Earlier this year, Minister of Education Ronald Thwaites said that in considering loan applications, the Students' Loan Bureau would concentrate on students who applied to study medicine, engineering, pharmacology, science, and maritime studies. In fact, at a recent Jamaica Observer Monday Exchange, the minister said that he didn't think those studying law would be favoured either.

"In what is effectively a triage situation, it is no use saying every profession is as good as anyone else and if I feel like doing it I should have equal opportunity for finance, because we have to look and see how we can guide and articulate these things towards developmental goals," the education minister told journalists at the newspaper's offices on Beechwood Avenue in St Andrew.

However, Laing is cautioning that pronouncements such as these should be backed by sufficient evidence.

"Currently, based on my information, there isn't really empirical evidence which would suggest we should prioritise one career over another," Laing told the Jamaica Observer in a recent interview. "What we have to do, and I encourage the Government to do, I know the PIOJ (Planning Institute of Jamaica) does some form of labour market survey, but it needs to be specific.

"They do it as part of their normal statistics taking, there needs to be one done specifically with the view of meeting our 2030 development goals," Laing continued. "So we see the logistics hub coming, many are saying we need to be trained or qualified in technical expertise, but nothing empirical is saying (exactly) how many (people) are going to be needed."

The guild president insisted that the message cannot be that everybody needs to get technical training because one industry will not be able to absorb everybody trained in technical areas.

"We still need social sciences.
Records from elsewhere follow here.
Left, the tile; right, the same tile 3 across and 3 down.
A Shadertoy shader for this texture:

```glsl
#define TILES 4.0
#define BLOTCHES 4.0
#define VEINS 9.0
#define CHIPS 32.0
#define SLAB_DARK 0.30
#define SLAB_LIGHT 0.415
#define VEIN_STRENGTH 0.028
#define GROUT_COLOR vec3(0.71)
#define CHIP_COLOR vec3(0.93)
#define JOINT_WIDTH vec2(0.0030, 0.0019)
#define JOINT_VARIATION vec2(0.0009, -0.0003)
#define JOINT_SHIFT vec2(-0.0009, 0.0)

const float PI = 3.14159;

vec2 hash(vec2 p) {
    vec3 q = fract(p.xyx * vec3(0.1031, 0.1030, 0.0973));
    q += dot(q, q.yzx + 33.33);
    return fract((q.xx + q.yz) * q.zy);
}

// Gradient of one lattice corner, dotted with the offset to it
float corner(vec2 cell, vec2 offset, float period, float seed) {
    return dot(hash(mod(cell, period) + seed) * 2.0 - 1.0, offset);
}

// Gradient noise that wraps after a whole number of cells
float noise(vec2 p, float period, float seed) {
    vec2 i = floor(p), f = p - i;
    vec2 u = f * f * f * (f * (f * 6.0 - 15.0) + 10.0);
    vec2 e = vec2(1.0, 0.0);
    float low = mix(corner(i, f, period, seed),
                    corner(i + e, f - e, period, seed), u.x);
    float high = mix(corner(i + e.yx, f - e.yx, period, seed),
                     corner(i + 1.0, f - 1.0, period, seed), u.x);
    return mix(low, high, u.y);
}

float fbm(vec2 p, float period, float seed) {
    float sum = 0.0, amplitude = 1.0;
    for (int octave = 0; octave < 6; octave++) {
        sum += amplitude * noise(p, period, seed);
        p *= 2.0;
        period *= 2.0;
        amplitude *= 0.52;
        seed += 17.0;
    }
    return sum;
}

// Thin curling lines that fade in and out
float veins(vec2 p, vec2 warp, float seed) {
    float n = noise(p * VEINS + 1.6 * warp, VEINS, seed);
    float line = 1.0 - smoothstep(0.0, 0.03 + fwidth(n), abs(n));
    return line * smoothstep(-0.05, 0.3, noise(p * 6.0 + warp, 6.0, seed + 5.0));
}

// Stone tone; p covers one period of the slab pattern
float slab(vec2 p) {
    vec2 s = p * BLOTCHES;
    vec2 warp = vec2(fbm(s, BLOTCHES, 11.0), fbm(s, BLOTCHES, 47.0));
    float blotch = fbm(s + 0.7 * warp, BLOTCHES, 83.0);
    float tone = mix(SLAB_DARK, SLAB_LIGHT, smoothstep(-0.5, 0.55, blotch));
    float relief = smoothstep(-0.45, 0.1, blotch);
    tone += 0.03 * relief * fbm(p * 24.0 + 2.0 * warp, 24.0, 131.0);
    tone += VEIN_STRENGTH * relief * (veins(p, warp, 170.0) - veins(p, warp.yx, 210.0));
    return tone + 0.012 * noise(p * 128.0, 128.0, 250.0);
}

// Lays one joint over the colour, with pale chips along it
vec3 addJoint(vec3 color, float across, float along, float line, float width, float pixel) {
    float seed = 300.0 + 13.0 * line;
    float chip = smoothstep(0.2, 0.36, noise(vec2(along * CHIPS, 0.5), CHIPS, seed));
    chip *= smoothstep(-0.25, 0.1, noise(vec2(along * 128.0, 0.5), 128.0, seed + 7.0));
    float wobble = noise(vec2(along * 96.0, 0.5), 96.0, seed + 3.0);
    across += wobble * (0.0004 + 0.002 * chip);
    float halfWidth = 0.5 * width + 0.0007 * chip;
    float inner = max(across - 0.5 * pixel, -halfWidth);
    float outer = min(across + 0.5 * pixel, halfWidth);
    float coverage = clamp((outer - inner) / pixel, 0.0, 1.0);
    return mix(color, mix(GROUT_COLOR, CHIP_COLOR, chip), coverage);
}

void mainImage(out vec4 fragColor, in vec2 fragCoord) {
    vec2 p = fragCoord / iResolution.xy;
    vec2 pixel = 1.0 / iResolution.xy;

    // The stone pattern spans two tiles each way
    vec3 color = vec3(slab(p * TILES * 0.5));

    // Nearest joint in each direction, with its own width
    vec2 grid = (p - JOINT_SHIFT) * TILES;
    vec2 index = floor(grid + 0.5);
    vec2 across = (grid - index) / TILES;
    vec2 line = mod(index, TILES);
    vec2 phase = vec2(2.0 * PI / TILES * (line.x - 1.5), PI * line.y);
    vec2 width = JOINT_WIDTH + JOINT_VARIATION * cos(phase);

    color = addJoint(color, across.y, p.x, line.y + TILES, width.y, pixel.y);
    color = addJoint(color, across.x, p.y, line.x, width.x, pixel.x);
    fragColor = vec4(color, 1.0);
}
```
So the message has to be careful and it has to be based on empirical studies," Laing said.

"And the advice of even the minister about prioritising one area over another, he needs to be careful of his pronouncements because if he does that without empiric (data), and is not careful how he is guiding youths to choose career paths, we are going to end up possibly overloading one sector and not (sufficiently supplying) another sector," Laing continued.

He insists that there is not enough empirical evidence for those decisions to be made at this time and that more labour market surveys are needed, "especially with a projection view in mind".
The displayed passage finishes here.